Which lines of the entries below include "marker"? List them all.

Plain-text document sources
Segment Open
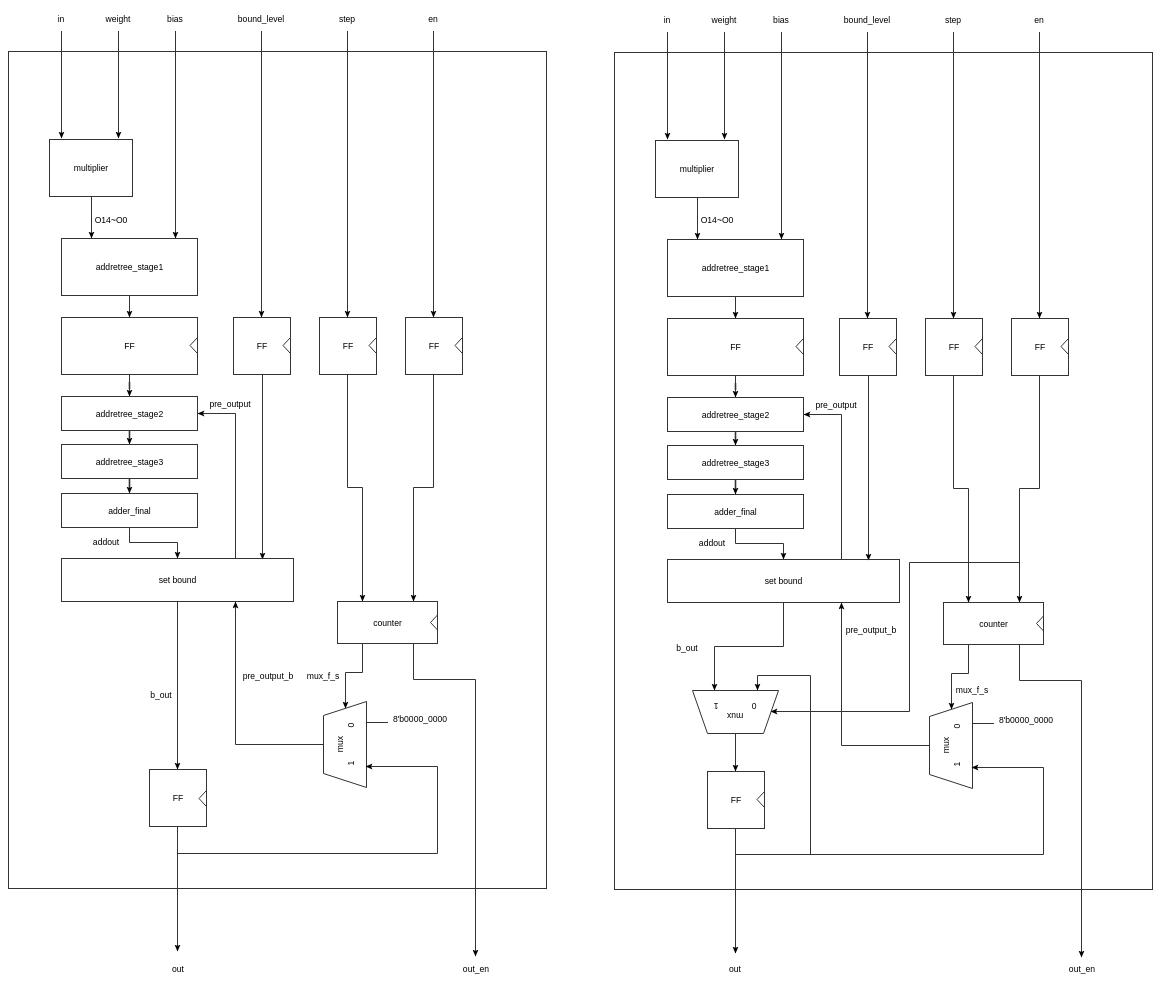
<!DOCTYPE html>
<html lang="en">
<head>
<meta charset="utf-8">
<title>Neuron datapath block diagrams</title>
<style>
:root { --ink: #000; --line: #333; --paper: #fff; }
* { box-sizing: border-box; }
html, body { margin: 0; }
body { position: relative; width: 1161px; height: 989px; overflow: hidden; background: var(--paper); color: var(--ink); font: 8.6px/10px "Liberation Sans", Arial, sans-serif; }
.circuit { position: absolute; left: 0; top: 0; width: 555px; height: 988px; }
.gated { left: 606px; top: 1px; }
.wires { position: absolute; inset: 0; width: 555px; height: 988px; overflow: visible; fill: none; stroke: var(--line); stroke-width: 1; }
.arrowhead { fill: var(--ink); stroke: none; }
.frame, .block { position: absolute; border: 1px solid var(--line); }
.frame { left: 8px; top: 51px; width: 539px; height: 838px; }
.block { display: flex; align-items: center; justify-content: center; }
.label { position: absolute; left: var(--x); top: var(--y); transform: translate(-50%, -50%) rotate(var(--turn, 0deg)); white-space: nowrap; }
.up { --turn: -90deg; }
.flipped { --turn: 180deg; }
.multiplier { left: 49px; top: 139px; width: 84px; height: 58px; }
.stage1 { left: 61px; top: 238px; width: 137px; height: 58px; }
.ff { top: 317px; width: 58px; height: 58px; }
.ff-sum { left: 61px; width: 137px; }
.ff-bound { left: 233px; }
.ff-step { left: 319px; }
.ff-en { left: 405px; }
.stage2, .stage3, .final { left: 61px; width: 137px; height: 35px; }
.stage2 { top: 396px; }
.stage3 { top: 444px; }
.final { top: 493px; }
.bound { left: 61px; top: 558px; width: 233px; height: 44px; }
.counter { left: 337px; top: 601px; width: 101px; height: 43px; }
.ff-out { left: 149px; top: 769px; }
.gated .ff-out { left: 101px; top: 770px; }
</style>
</head>
<body>

<section class="circuit direct">
  <div class="frame"></div>
  <svg class="wires" viewBox="0 0 555 988" aria-hidden="true">
    <defs>
      <marker id="arrow" markerUnits="userSpaceOnUse" markerWidth="8" markerHeight="8" refX="6.5" refY="3" orient="auto">
        <path class="arrowhead" d="M0 0L7 3L0 6L1.5 3z"/>
      </marker>
      <path id="clock" d="M0 -7.5L-7 0L0 7.5"/>
      <g id="shared-wires">
        <g marker-end="url(#arrow)">
          <path d="M61.5 31V138"/>
          <path d="M118.5 31V138"/>
          <path d="M175.5 31V238"/>
          <path d="M261.5 31V317"/>
          <path d="M347.5 31V317"/>
          <path d="M433.5 31V317"/>
          <path d="M91.5 197V238"/>
          <path d="M129.5 296V317"/>
          <path d="M129.5 375V396"/>
          <path d="M129.5 431V444"/>
          <path d="M129.5 479V493"/>
          <path d="M129.5 528V542.5H177.5V558"/>
          <path d="M262.5 375V559"/>
          <path d="M347.5 375V487.5H362.5V601"/>
          <path d="M433.5 375V487.5H413.5V601"/>
          <path d="M235.5 558V413.5H198"/>
          <path d="M362.5 644V672.5H345.5V708"/>
          <path d="M413.5 644V679.5H475.5V956"/>
          <path d="M323 744.5H235.5V602"/>
        </g>
        <path stroke-width="1.6" d="M129.5 382V389M129.5 431V439M129.5 479V488"/>
        <path d="M323.5 715.5L366.5 701.5V787.5L323.5 773.5z"/>
        <path d="M367 722.5H388"/>
        <use href="#clock" x="197" y="345.5"/>
        <use href="#clock" x="290" y="345.5"/>
        <use href="#clock" x="376" y="345.5"/>
        <use href="#clock" x="462" y="345.5"/>
        <use href="#clock" x="437.5" y="622.5"/>
      </g>
    </defs>
    <use href="#shared-wires"/>
    <g marker-end="url(#arrow)">
      <path d="M177.5 602V769"/>
      <path d="M177.5 827V951"/>
      <path d="M177.5 853.5H437.5V766.5H366"/>
    </g>
    <use href="#clock" x="206" y="798.5"/>
  </svg>

  <span class="label" style="--x:61px;--y:19px">in</span>
  <span class="label" style="--x:118px;--y:19px">weight</span>
  <span class="label" style="--x:175px;--y:19px">bias</span>
  <span class="label" style="--x:261px;--y:19px">bound_level</span>
  <span class="label" style="--x:347px;--y:19px">step</span>
  <span class="label" style="--x:433px;--y:19px">en</span>

  <div class="block multiplier">multiplier</div>
  <div class="block stage1">addretree_stage1</div>
  <div class="block ff ff-sum">FF</div>
  <div class="block ff ff-bound">FF</div>
  <div class="block ff ff-step">FF</div>
  <div class="block ff ff-en">FF</div>
  <div class="block stage2">addretree_stage2</div>
  <div class="block stage3">addretree_stage3</div>
  <div class="block final">adder_final</div>
  <div class="block bound">set bound</div>
  <div class="block counter">counter</div>
  <div class="block ff ff-out">FF</div>

  <span class="label" style="--x:111px;--y:220px">O14~O0</span>
  <span class="label" style="--x:230px;--y:404px">pre_output</span>
  <span class="label" style="--x:106px;--y:542px">addout</span>
  <span class="label" style="--x:268px;--y:676px">pre_output_b</span>
  <span class="label" style="--x:323px;--y:676px">mux_f_s</span>
  <span class="label" style="--x:161px;--y:695px">b_out</span>
  <span class="label" style="--x:420px;--y:719px">8'b0000_0000</span>
  <span class="label up" style="--x:351px;--y:725px">0</span>
  <span class="label up" style="--x:340px;--y:744px">mux</span>
  <span class="label up" style="--x:351px;--y:763px">1</span>
  <span class="label" style="--x:178px;--y:969px">out</span>
  <span class="label" style="--x:476px;--y:969px">out_en</span>
</section>

<section class="circuit gated">
  <div class="frame"></div>
  <svg class="wires" viewBox="0 0 555 988" aria-hidden="true">
    <use href="#shared-wires"/>
    <g marker-end="url(#arrow)">
      <path d="M177.5 602V645.5H108.5V689"/>
      <path d="M129.5 732V770"/>
      <path d="M129.5 828V952"/>
      <path d="M129.5 853.5H437.5V766.5H366"/>
      <path d="M204.5 853V674.5H151.5V689"/>
      <path d="M413 561.5H303.5V710.5H165"/>
    </g>
    <path d="M86.5 689.5H172.5L157.5 732.5H101.5z"/>
    <use href="#clock" x="158" y="798.5"/>
  </svg>

  <span class="label" style="--x:61px;--y:19px">in</span>
  <span class="label" style="--x:118px;--y:19px">weight</span>
  <span class="label" style="--x:175px;--y:19px">bias</span>
  <span class="label" style="--x:261px;--y:19px">bound_level</span>
  <span class="label" style="--x:347px;--y:19px">step</span>
  <span class="label" style="--x:433px;--y:19px">en</span>

  <div class="block multiplier">multiplier</div>
  <div class="block stage1">addretree_stage1</div>
  <div class="block ff ff-sum">FF</div>
  <div class="block ff ff-bound">FF</div>
  <div class="block ff ff-step">FF</div>
  <div class="block ff ff-en">FF</div>
  <div class="block stage2">addretree_stage2</div>
  <div class="block stage3">addretree_stage3</div>
  <div class="block final">adder_final</div>
  <div class="block bound">set bound</div>
  <div class="block counter">counter</div>
  <div class="block ff ff-out">FF</div>

  <span class="label" style="--x:111px;--y:219px">O14~O0</span>
  <span class="label" style="--x:230px;--y:404px">pre_output</span>
  <span class="label" style="--x:106px;--y:542px">addout</span>
  <span class="label" style="--x:265px;--y:629px">pre_output_b</span>
  <span class="label" style="--x:366px;--y:689px">mux_f_s</span>
  <span class="label" style="--x:81px;--y:647px">b_out</span>
  <span class="label flipped" style="--x:110px;--y:705px">1</span>
  <span class="label flipped" style="--x:148px;--y:705px">0</span>
  <span class="label flipped" style="--x:129px;--y:715px">mux</span>
  <span class="label" style="--x:420px;--y:719px">8'b0000_0000</span>
  <span class="label up" style="--x:351px;--y:725px">0</span>
  <span class="label up" style="--x:340px;--y:744px">mux</span>
  <span class="label up" style="--x:351px;--y:763px">1</span>
  <span class="label" style="--x:129px;--y:968px">out</span>
  <span class="label" style="--x:476px;--y:968px">out_en</span>
</section>

</body>
</html>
Segment Closed
**Answer to this exercise**
      <marker id="arrow" markerUnits="userSpaceOnUse" markerWidth="8" markerHeight="8" refX="6.5" refY="3" orient="auto">
      </marker>
        <g marker-end="url(#arrow)">
    <g marker-end="url(#arrow)">
    <g marker-end="url(#arrow)">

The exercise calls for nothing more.